While all dairy veterinarians are qualified to write a herd health plan, it does not mean that they have to be the ones to physically draft the written plan for the dairy. What is important is that your herd or prescribing veterinarian be involved in the discussions, have input into all parts of the plan, and ultimately approve the plan for your herd.
Your veterinarian will be more inclined to lead this process if you let them know that you value it, and invite them to take the lead. Conversations over the back of a cow allow you to discuss what your current treatments and vaccines are, and allow the veterinarian to provide guidance for you. Once you have talked through topics like how the dairy will define metritis, is one dose size appropriate for the whole herd, and how you will manage marking and segregating cows, you can start framing your own herd health plan.
If you do not have access to or feel comfortable with a computer, don’t worry. Grab yourself a legal pad and start writing! There is plenty of time to make the herd health plan fancy later on, and there are no regulations that say written means typed on letterhead or in a fancy binder. Remember that you do not want the first time your veterinarian ever sees your herd health plan to be after there is an animal care incident!
It’s added insurance
You may say, “My dairy is a family farm or I’m a solo operator, so why do I need a herd health plan?” Sometimes working with family members can be more difficult than working with employees. Whether you are a family dairy, or an owner/operator dairy, having written treatment protocols helps ensure that the cows on the dairy will receive consistent care no matter who is the caretaker.
Developing a herd health plan facilitates discussion among the dairy team. This discussion either creates more buy-in and agreement, or points out areas of concern or differences of opinion. Either way, the process allows for the dairy to create more consistency in care within the team, by incorporating and discussing everyone’s thoughts.
If you are an owner operator, it is important to recognize that all men and women are human. In the event of a medical issue, or perhaps even death, having written protocols allows for the dairy to continue shipping residue free milk and providing routine care for cows even in your absence.
Often, we hear or read of neighbors who jumped in to lend a hand to a farmer in need.

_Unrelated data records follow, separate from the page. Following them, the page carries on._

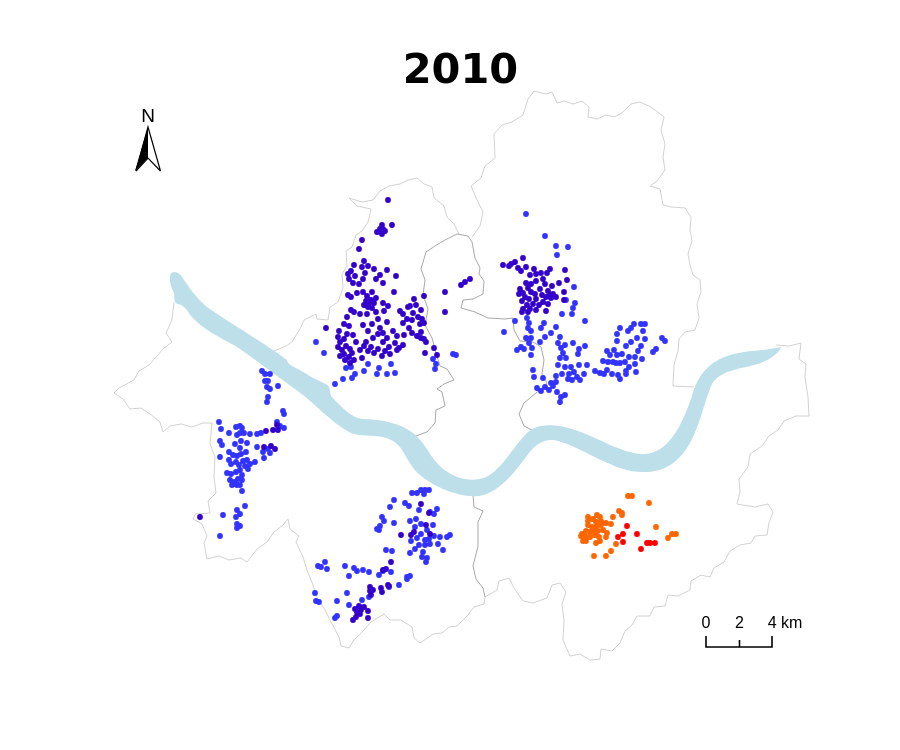
<!DOCTYPE html>
<html lang="en">
<head>
<meta charset="utf-8">
<title>2010</title>
<style>
:root{--paper:#fff;--ink:#000;--border:#d2d2d2;--inner-border:#a9a9a9;--river:#bcdfe9;--indigo:#3300cc;--blue:#3333ff;--orange:#ff6600;--red:#ff0000}
html,body{margin:0;background:var(--paper);overflow:hidden}
.map{display:block;width:900px;height:750px}
.title{font:bold 41.5px "DejaVu Sans",sans-serif;text-anchor:middle}
.label{font:16px "Liberation Sans",sans-serif;text-anchor:middle}
.north{font-size:19px}
.borders{fill:none;stroke:var(--border);stroke-width:1;stroke-linejoin:round}
.borders .inner{stroke:var(--inner-border)}
.river{fill:var(--river)}
.dots{fill:none;stroke-width:5.8;stroke-linecap:round}
.indigo{stroke:var(--indigo)}
.blue{stroke:var(--blue)}
.orange{stroke:var(--orange)}
.red{stroke:var(--red)}
.scale-bar{fill:none;stroke:var(--ink);stroke-width:1.6}
</style>
</head>
<body>
<svg class="map" viewBox="0 0 900 750" role="img" aria-label="Dot map of a city divided by a river, 2010">
<g class="borders">
<path class="north-east" d="M472 237L480 226 483 212 477 200 471 186 481 178 485 166 495 158 494 134 502 125 512 122 523 115 528 99 534 91 546 94 552 92 557 103 564 101 573 104 582 101 589 107 588 117 597 119 606 115 614 117 622 113 631 104 640 102 651 107 659 113 664 117 661 130 665 144 663 157 665 170 657 181 650 186 660 189 663 205 672 207 685 208 691 217 690 230 692 241 688 254 690 265 693 275 700 280 701 292 697 304 699 318 695 330 685 332 679 339 678 351 674 365 673 386 694 387"/>
<path class="north-west" d="M274 351L286 346 292 342 300 329 304 320 316 314 317 319 328 320 330 307 338 302 343 288 342 274 347 266 346 251 352 247 356 235 362 231 368 222 371 209 357 206 349 198 362 202 373 200 380 191 389 186 400 184 408 180 417 178 424 184 432 187 434 198 444 206 447 217 454 224 459 234"/>
<path class="south-west" d="M174 302L172 320 166 333 172 342 164 348 157 356 149 365 139 371 134 380 119 388 114 393 123 399 130 409 141 408 150 414 160 422 163 432 170 426 181 424 192 427 203 423 212 423 210 444 215 457 214 477 216 493 208 501 210 513 195 514 193 519 202 524 207 536 204 543 207 559 219 556 229 560 241 558 247 562 257 549 267 542 274 532 283 525 288 519 290 529 299 536 296 542 303 557 307 570 313 585 316 596 325 610 331 622 339 637 341 646 349 648 354 640 363 631 371 622 384 614 390 620 401 620 412 627 414 638 420 643 433 634 442 633 449 627 457 626 468 615 474 607 484 604 485 597"/>
<path class="south-east" d="M485 597L497 590 499 581 509 578 514 588 523 601 533 603 547 598 552 585 560 583 566 592 562 604 564 621 563 640 570 656 580 654 590 660 600 659 601 649 612 651 620 643 625 631 632 625 637 616 650 616 654 607 665 606 668 595 678 596 690 590 691 581 701 575 710 577 714 568 724 562 730 551 740 545 751 543 755 536 767 535 769 523 773 512 768 504 755 507 737 504 740 492 739 479 748 467 750 454 762 446 769 436 778 430 784 421 796 416 809 416 808 397 805 378 806 364 799 359 801 343 789 346 776 345"/>
<g class="inner">
<path d="M413 437L427 432 435 423 436 410 445 406 442 392 437 389 444 384 454 380 447 369 440 366 436 353 432 338 425 325 428 309 423 295 425 280 421 269 426 252 435 246 445 240 457 234 468 236 472 242 475 258 480 268 479 274 484 281 483 294 473 299 463 300 461 308 475 312 488 318 505 319 513 318 514 330 520 341 533 342 541 347 544 360 542 374 547 383 536 393 524 403 519 414 524 426 534 431"/>
<path d="M473 495L474 507 483 511 478 522 478 546 473 566 476 579 483 588 485 597"/>
</g>
</g>
<path class="river" d="M170 276C171 270 178 271 182 277C188 286 197 299 207 307C230 323 264 343 287 360C287 365 297 368 305 373C315 380 327 383 329 387L331 396C341 407 352 418 362 419C383 419 401 424 413 433C426 443 430 458 442 468C456 480 475 483 488 476C504 467 514 445 528 432C539 423 557 424 575 430C599 438 621 453 642 454C667 455 681 428 692 396C698 373 711 361 730 355C747 350 764 351 781 347C779 354 770 359 761 363C743 369 721 369 712 384C705 399 701 422 691 441C682 458 669 471 647 472C616 474 588 450 561 442C547 437 538 442 529 453C514 473 500 492 479 496C460 498 434 487 420 475C406 463 405 448 393 441C380 433 365 438 351 433C331 423 314 402 295 389C270 371 252 357 237 347C219 337 201 328 191 316C187 310 183 304 177 304C172 300 176 296 173 291C171 286 169 280 170 276Z"/>
<g class="dots">
<path class="blue north-west-dots" d="M316 342h0M324 353h0M335 384h0M343 379h0M352 378h0M355 374h0M346 368h0M364 371h0M368 364h0M377 374h0M379 368h0M387 374h0M395 373h0M391 364h0M351 367h0M433 359h0M436 364h0M435 369h0M453 354h0M456 355h0"/>
<path class="indigo north-west-dots" d="M388 200h0M392 225h0M382 225h0M377 232h0M380 229h0M383 229h0M385 231h0M382 234h0M362 240h0M359 249h0M364 261h0M354 265h0M351 271h0M348 274h0M349 279h0M355 276h0M362 267h0M368 266h0M365 273h0M363 279h0M374 269h0M380 275h0M376 279h0M383 283h0M387 270h0M396 276h0M394 292h0M359 284h0M353 283h0M348 295h0M351 297h0M357 293h0M363 292h0M367 296h0M372 292h0M366 301h0M369 303h0M371 300h0M374 303h0M368 307h0M372 308h0M364 305h0M376 298h0M383 303h0M388 306h0M384 311h0M351 310h0M347 317h0M354 312h0M360 314h0M367 314h0M376 312h0M378 319h0M349 326h0M344 324h0M339 331h0M326 328h0M338 337h0M340 342h0M344 339h0M338 347h0M342 350h0M346 346h0M350 349h0M340 356h0M344 354h0M345 360h0M349 357h0M352 353h0M350 363h0M354 360h0M347 334h0M353 335h0M356 342h0M360 350h0M364 346h0M368 351h0M362 358h0M366 342h0M371 347h0M374 353h0M378 349h0M382 356h0M385 351h0M389 347h0M383 342h0M387 338h0M378 334h0M373 338h0M368 331h0M363 325h0M372 324h0M380 328h0M387 322h0M393 331h0M397 336h0M395 343h0M399 348h0M403 345h0M390 354h0M397 350h0M383 333h0M400 311h0M403 314h0M408 307h0M414 299h0M410 306h0M416 305h0M424 296h0M421 310h0M413 313h0M407 319h0M403 323h0M409 328h0M412 320h0M418 317h0M422 319h0M420 324h0M424 323h0M421 332h0M417 336h0M424 339h0M421 338h0M426 342h0M434 348h0M425 353h0M437 355h0M404 335h0M412 333h0M445 292h0M445 312h0M461 285h0M465 282h0M470 279h0"/>
<path class="blue north-east-dots" d="M526 214h0M545 236h0M556 246h0M568 247h0M557 255h0M574 287h0M575 303h0M573 308h0M566 300h0M562 314h0M572 314h0M585 321h0M504 332h0M515 321h0M527 318h0M529 323h0M528 328h0M531 331h0M526 338h0M531 338h0M529 343h0M532 348h0M521 347h0M517 350h0M524 349h0M531 355h0M544 323h0M541 328h0M545 337h0M540 342h0M556 327h0M551 333h0M560 337h0M565 345h0M561 348h0M558 343h0M563 353h0M566 358h0M560 358h0M558 365h0M565 367h0M571 367h0M574 372h0M569 374h0M568 379h0M572 380h0M580 380h0M584 374h0M577 377h0M562 374h0M556 376h0M579 365h0M587 365h0M579 349h0M585 346h0M578 354h0M573 343h0M533 370h0M534 377h0M543 378h0M537 388h0M541 391h0M545 387h0M549 390h0M553 386h0M556 382h0M551 383h0M557 392h0M561 397h0M565 395h0M560 402h0M595 371h0M600 373h0M604 374h0M607 370h0M603 361h0M608 362h0M613 362h0M617 355h0M614 350h0M610 355h0M607 351h0M616 363h0M620 363h0M625 362h0M629 357h0M622 354h0M626 346h0M631 342h0M617 341h0M620 328h0M617 334h0M628 331h0M634 324h0M631 328h0M641 324h0M645 324h0M643 331h0M637 338h0M645 339h0M641 346h0M638 351h0M635 357h0M642 359h0M653 352h0M656 349h0M662 338h0M665 341h0M612 374h0M618 375h0M626 371h0M629 367h0M636 372h0M626 374h0M620 379h0M635 364h0"/>
<path class="indigo north-east-dots" d="M503 265h0M509 266h0M511 264h0M515 262h0M523 258h0M518 268h0M521 271h0M526 267h0M534 269h0M530 275h0M536 274h0M541 273h0M547 273h0M550 269h0M565 270h0M567 280h0M543 279h0M536 281h0M531 284h0M526 283h0M528 288h0M520 289h0M523 293h0M519 294h0M525 297h0M531 292h0M529 299h0M522 301h0M527 305h0M523 309h0M533 304h0M536 299h0M535 294h0M540 289h0M542 295h0M546 297h0M550 296h0M553 294h0M556 297h0M548 291h0M545 284h0M552 286h0M559 283h0M564 292h0M539 305h0M543 302h0M548 304h0M536 310h0M530 309h0M546 311h0M528 312h0M522 312h0M551 298h0M564 300h0"/>
<path class="blue south-west-dots" d="M262 371h0M265 374h0M270 374h0M265 381h0M268 381h0M267 387h0M270 389h0M278 386h0M268 397h0M267 402h0M283 411h0M284 414h0M277 422h0M280 426h0M284 428h0M219 422h0M221 429h0M220 441h0M222 445h0M220 457h0M229 433h0M236 427h0M240 426h0M242 428h0M237 435h0M240 433h0M244 433h0M250 434h0M257 434h0M261 433h0M241 441h0M247 443h0M235 444h0M240 448h0M229 452h0M233 455h0M237 456h0M241 454h0M246 452h0M229 460h0M231 464h0M236 462h0M239 465h0M243 461h0M247 460h0M250 464h0M245 466h0M240 470h0M236 472h0M242 475h0M248 469h0M255 462h0M264 458h0M257 447h0M263 452h0M268 449h0M270 453h0M227 473h0M231 474h0M230 480h0M234 482h0M238 479h0M242 480h0M237 485h0M240 485h0M232 485h0M242 491h0M245 506h0M237 510h0M240 514h0M236 517h0M223 515h0M237 524h0M240 526h0M237 528h0M220 536h0"/>
<path class="indigo south-west-dots" d="M200 517h0M277 425h0M273 430h0M266 431h0M278 430h0M264 447h0M271 446h0M275 449h0"/>
<path class="blue south-dots" d="M421 490h0M425 490h0M429 490h0M412 493h0M417 493h0M424 494h0M394 500h0M390 507h0M409 506h0M405 503h0M419 510h0M437 509h0M434 514h0M430 512h0M382 517h0M384 521h0M380 526h0M377 529h0M379 530h0M394 523h0M410 521h0M416 519h0M421 524h0M415 527h0M433 525h0M427 530h0M421 534h0M417 538h0M425 540h0M411 541h0M429 539h0M434 536h0M440 537h0M447 537h0M450 535h0M419 545h0M425 545h0M430 544h0M438 544h0M443 550h0M423 552h0M415 549h0M410 553h0M422 557h0M427 558h0M426 562h0M386 550h0M392 551h0M318 566h0M321 567h0M325 562h0M327 569h0M345 566h0M354 568h0M357 571h0M349 576h0M363 570h0M369 572h0M379 575h0M383 571h0M391 572h0M410 576h0M407 579h0M399 585h0M407 577h0M389 587h0M315 593h0M316 601h0M319 602h0M337 601h0M347 593h0M349 605h0M335 618h0M337 616h0M362 600h0M369 597h0"/>
<path class="indigo south-dots" d="M421 504h0M429 513h0M426 525h0M401 535h0M411 535h0M414 532h0M430 534h0M391 562h0M386 569h0M383 570h0M370 587h0M370 591h0M373 590h0M381 588h0M382 592h0M388 585h0M389 586h0M371 595h0M359 606h0M355 609h0M357 612h0M361 610h0M364 607h0M368 611h0M360 614h0M356 617h0M353 620h0M368 618h0"/>
<path class="orange south-east-dots" d="M628 496h0M632 496h0M649 503h0M619 511h0M622 513h0M613 517h0M622 515h0M597 515h0M600 517h0M588 517h0M588 521h0M593 519h0M596 522h0M601 521h0M588 525h0M592 527h0M597 526h0M601 525h0M606 523h0M611 524h0M586 531h0M590 532h0M594 531h0M598 531h0M603 530h0M607 533h0M582 534h0M585 536h0M581 536h0M590 537h0M595 535h0M599 537h0M606 537h0M583 541h0M586 541h0M596 543h0M600 541h0M616 544h0M611 551h0M606 556h0M594 556h0M656 527h0M668 538h0M672 534h0M676 534h0"/>
<path class="red south-east-dots" d="M627 526h0M623 534h0M618 537h0M637 534h0M623 542h0M641 549h0M647 543h0M650 543h0M655 543h0"/>
</g>
<text class="title" x="460.5" y="83">2010</text>
<g class="compass">
<text class="label north" x="148" y="122">N</text>
<path d="M148 127L136 171 148 158 160.5 171Z" fill="var(--paper)" stroke="var(--ink)" stroke-width="1.2"/>
<path d="M148 127L135 171 148 158Z"/>
</g>
<g class="scale">
<text class="label" x="706" y="628">0</text>
<text class="label" x="739.5" y="628">2</text>
<text class="label" x="785" y="628">4 km</text>
<path class="scale-bar" d="M706 636V647H772V636M739.5 640V647"/>
</g>
</svg>
</body>
</html>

It’s probably easier for someone used to heavy equipment to run your combine than it is for a neighboring dairyman to guess which cows in your barn are treated and whose milk needs to be held. Consider having a herd health plan as the operator’s manual for your dairy and a wise insurance investment.